At Baselworld 2016, Rolex resurrected the discontinued Air-King with the ref. 116900. It may bear the name “Air-King” but it’s actually more akin to the Rolex Milgauss watch and the Rolex-built cockpit instruments of the Bloodhound Supersonic Car. In fact, the newest Rolex Air-King has very little to do with the preceding watches that share its name.
Brief History of the Rolex Air-King
As Rolex collections go, the Air-King is actually one of the oldest of the brand. It made its debut in 1945—along with the Air-Lion, Air-Giant, and Air-Tiger. The Air collection was Hans Wilsdorf’s tribute to the pilots of the British Royal Air-Force who fought during WWII. While the other models within the collection eventually disappeared, the Rolex Air-King endured. It had carved out a very respectable space within the brand’s catalog to be a dependable, straightforward, no bs kind of Rolex watch. At 34mm, it’s also one of the smaller men’s Rolex watches, which actually makes it more unisex than just predominately a guy’s watch.
Over the years, the stainless steel Rolex Air-King did enjoy some variation—a few dial color options, a smattering of white gold fluted bezels, and hour-marker varieties—but in general, it remained pretty much aesthetically consistent. Until 2014, when it was taken out of production. Or so we thought. It seems Rolex had just taken it off the market to give the brand new Air-King space to take off.
The Rolex Air-King ref. 116900
This point can’t be stressed enough. The less than one-year-old Air-King ref. 116900 is almost nothing like its predecessors. Actually, even saying “predecessors” is misleading because that implies commonality, when in reality, aside from the name, stainless steel, and three-handed component, there just aren’t enough similarities.
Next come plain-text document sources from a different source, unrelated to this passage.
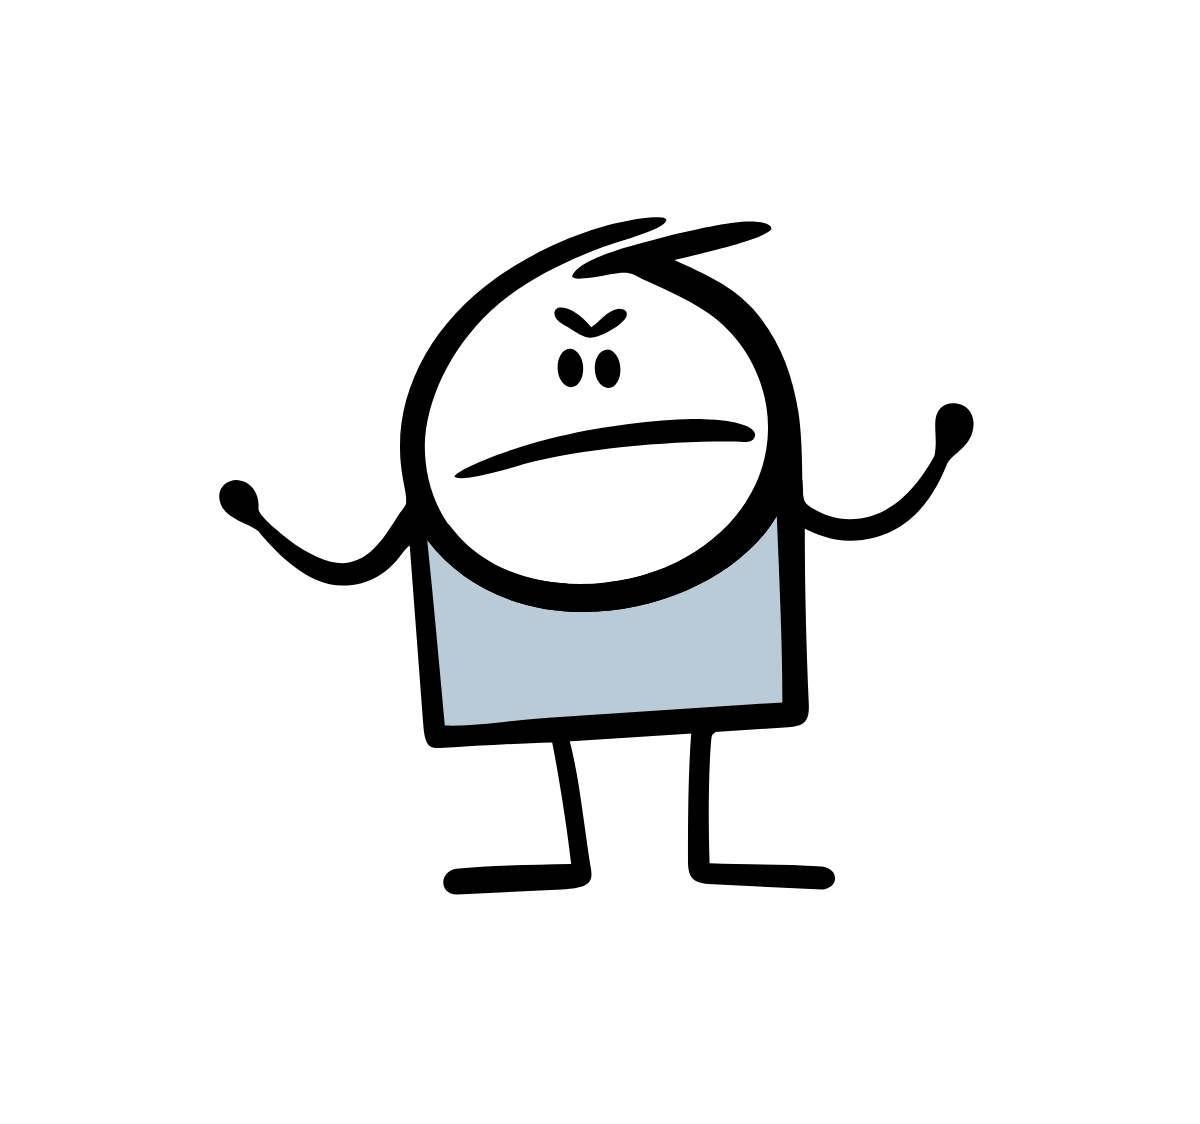
<!DOCTYPE html>
<html lang="en">
<head>
<meta charset="utf-8">
<title>Grumpy stick figure</title>
<style>
  :root {
    --paper: #ffffff;
    --ink: #000000;
    --shirt: #bbcad7;
  }
  html, body { margin: 0; padding: 0; background: var(--paper); overflow: hidden; }
  .canvas { width: 1200px; height: 1124px; background: var(--paper); overflow: hidden; }
  .canvas svg { display: block; width: 1200px; height: 1124px; }
  .ink { fill: var(--ink); }
  .shirt { fill: var(--shirt); }
</style>
</head>
<body>
<main class="canvas">
  <svg viewBox="0 0 1500 1405" role="img" aria-label="Angry cartoon stick figure with raised fists">
    <g id="legs" class="ink">
      <path d="M688 915 L690 927 C699 972 710 1042 714 1080 C660 1081 610 1082 570 1086 C548 1090 549 1119 572 1118 L702 1112 C735 1110 741 1104 739 1088 C731 1040 724 970 712 926 L712 910 Z"/>
      <path d="M865 905 L864 917 C860 970 860 1030 860 1080 C861 1098 867 1103 885 1105 L1027 1112 C1050 1110 1049 1085 1027 1083 C980 1080 930 1081 887 1079 C885 1020 886 960 889 925 C890 918 891 917 894 916 L894 900 Z"/>
    </g>

    <g id="arms" class="ink">
      <path d="M508 622 C509 630 507 632 500 641 C484 665 465 703 428 704 C410 704 385 693 360 674 C345 662 324 645 323 636 C325 616 313 601 296 600 C284 600 274 608 274 621 C275 648 310 653 323 664 C345 691 385 732 428 732 C463 732 486 714 501 694 C506 688 509 684 512 682 L530 670 L525 620 Z"/>
      <path d="M1003 610 C1004 627 1006 629 1015 635 C1030 644 1045 649 1062 649 C1115 649 1148 606 1168 570 C1171 555 1169 545 1169 530 C1169 513 1178 504 1192 504 C1207 504 1217 515 1217 530 C1216 560 1189 566 1183 582 C1170 615 1138 675 1063 676 C1040 676 1020 668 1006 661 L985 655 L985 620 Z"/>
    </g>

    <g id="body">
      <path class="ink" d="M512 680 L529 905 C531 930 535 936 550 935 C600 932 650 929 690 928 L865 917 L985 909 C1005 908 1012 902 1011 880 C1008 810 1006 740 1006 661 L1003 600 L960 640 L730 740 L530 640 Z"/>
      <path class="shirt" d="M534 675 C580 735 650 765 730 765 C830 765 930 715 971 645 C974 722 978 801 978 878 L690 897 C620 902 600 908 556 907 C549 830 542 752 534 675 Z"/>
    </g>

    <g id="head">
      <path fill="var(--paper)" d="M531 555 C531 660 610 730 725 730 C860 730 960 640 960 535 C960 480 925 425 880 393 L780 340 L700 328 C600 370 531 460 531 555 Z"/>
      <path class="ink" d="M833 275 C832 271 823 271 812 272 C750 278 678 307 621 347 C543 402 499 482 500 560 C500 592 508 613 508 627 L512 682 L534 675 C580 735 650 765 730 765 C830 765 930 715 971 645 L1004 625 C1002 600 1004 555 998 515 C990 465 973 422 942 387 C915 357 882 343 843 325 C915 308 955 297 964 287 C966 281 955 277 937 277 C915 277 870 286 820 299 C780 309 723 325 715 345 C717 349 722 349 740 347 C765 343 780 338 792 343 C820 358 854 369 886 392 C933 425 961 481 960 537 C959 642 858 730 725 730 C606 730 531 658 531 557 C532 502 562 437 613 389 C652 353 699 330 748 311 C783 298 831 287 833 275 Z"/>
    </g>

    <g id="face" class="ink">
      <path d="M693 391 C694 382 705 384 712 387 C725 393 732 401 739 409 C750 403 757 389 773 386 C782 386 785 390 783 396 C778 406 753 421 740 422 C730 423 720 415 710 409 C699 403 693 399 693 391 Z"/>
      <ellipse cx="713" cy="460" rx="16" ry="24" transform="rotate(-3 713 460)"/>
      <ellipse cx="759.5" cy="461" rx="16" ry="24" transform="rotate(-3 759.5 461)"/>
      <path d="M568 596 C570 586 650 555 710 543 C770 530 840 523 880 524 C920 525 943 533 944 543 C943 553 935 553 920 552 C840 551 730 560 655 580 C620 591 575 602 568 596 Z"/>
    </g>
  </svg>
</main>
</body>
</html>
First of all, the size has drastically changed. The once small 34mm has now increased to a much larger 40mm. To put that into perspective, that’s the size of a Submariner or GMT-Master II. True, the new Air-King may not wear as bulky as the latter two, but it’s still a 40mm Rolex watch, putting it into a whole other league.
The most striking difference of the revamped Air-King ref. 116900, however, is that funky dial. The black background sets the muted stage for everything else to play up. From the oversized 3/6/9 numerals interjecting the white five-minute markers, to the green Rolex print and matching green seconds hand to the vintage Air-King font to the Mercedes-style hands, there is a lot going on here. Some love it, some hate it. But this design is actually not new. It first appeared on the console of the Bloodhound Supersonic Car. Of course, some dial design modifications were made to accommodate wristwear rather than automobile instrument, but the similarities are undeniable.
The Rolex Air-King’s Movement
Yet another variance between new Air-King and vintage Air-King is the movement within. The ref. 116900 is equipped with the Rolex Caliber 3131—the same automatic movement used in the Rolex Milgauss. Also like the Milgauss (and pilot watches of a bygone era), the Air-King now has a shield to amp up the movement’s resistance to magnetic fields.
The Caliber 3131 within the case is water resistant to 330 feet (100 meters) and offers a power reserve of up to 48 hours. Particularly noteworthy is that Air-King ref. 116900’s Caliber 3131 is part of Rolex’s new generation of in-house movements. Thus, boasting a precision rate of -2/+2 seconds a day.
The latest version of the Air-King is not without controversy within the Rolex fan community. Some critique it for its busy dial, while others are happy to see the ultra-conservative company shake things up. While the GMT-Master will always be the Swiss watchmaker’s iconic pilot’s watch, the Air-King has now clearly joined as co-pilot in the brand’s aviation-inspired line-up.